Exercise
Wherever a line in the records below contains "legend", copy that line.

──────────────────────────────

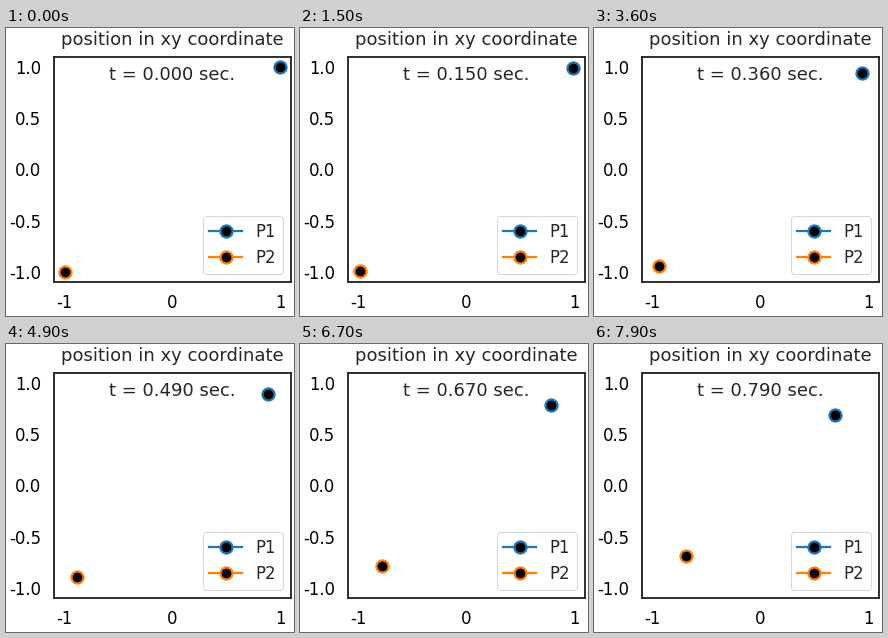
Write a matplotlib script that moves like this. It is 288 by 288 pixels and loops after 8000 ms.

```python
import numpy as np
import matplotlib.pyplot as plt
from matplotlib.animation import FuncAnimation

INK = "0.15"
FRAMES, DT = 80, 0.01

plt.rcParams.update({
    "font.family": "DejaVu Sans",
    "font.size": 18,
    "text.color": INK,
    "axes.edgecolor": INK,
    "axes.linewidth": 1.875,
    "axes.titlesize": 18,
    "axes.titlepad": 12,
    "axes.unicode_minus": False,
    "xtick.labelsize": 16.5,
    "ytick.labelsize": 16.5,
    "legend.fontsize": 16.5,
})

# Two equal masses falling together from rest: x'' = -A / x**2, x(0) = 1.
# Closed form: x = cos(eta)**2, t = (eta + sin(2 eta) / 2) / sqrt(2 A).
A = 10 / (8 * np.sqrt(2))
ETA = np.linspace(0, 1.2, 4000)
TIME = (ETA + np.sin(2 * ETA) / 2) / np.sqrt(2 * A)


def position(t):
    return np.cos(np.interp(t, TIME, ETA)) ** 2


fig = plt.figure(figsize=(4, 4), dpi=72, facecolor="white")
ax = fig.add_axes([48 / 288, 34 / 288, 237 / 288, 225 / 288])
ax.set(xlim=(-1.1, 1.1), ylim=(-1.1, 1.1),
       xticks=[-1, 0, 1], yticks=[-1, -0.5, 0, 0.5, 1])
ax.set_xticklabels(["-1", "0", "1"])
ax.tick_params(length=0, pad=12.5)
ax.set_title("position in xy coordinate")


def body(color, label):
    return ax.plot([], [], "o-", color=color, lw=2.25, ms=12, mfc="black",
                   mec=color, mew=2.25, label=label)[0]


p1 = body("#1f77b4", "P1")
p2 = body("#ff7f0e", "P2")
clock = ax.text(0.5, 0.9, "", ha="center", transform=ax.transAxes)
ax.legend(loc="lower right")


def update(i):
    t = i * DT
    x = position(t)
    p1.set_data([x], [x])
    p2.set_data([-x], [-x])
    clock.set_text(f"t = {t:.3f} sec.")
    return p1, p2, clock


anim = FuncAnimation(fig, update, frames=FRAMES, interval=100,
                     repeat=True, repeat_delay=0)
plt.show()
```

──────────────────────────────

Solution
    "legend.fontsize": 16.5,
ax.legend(loc="lower right")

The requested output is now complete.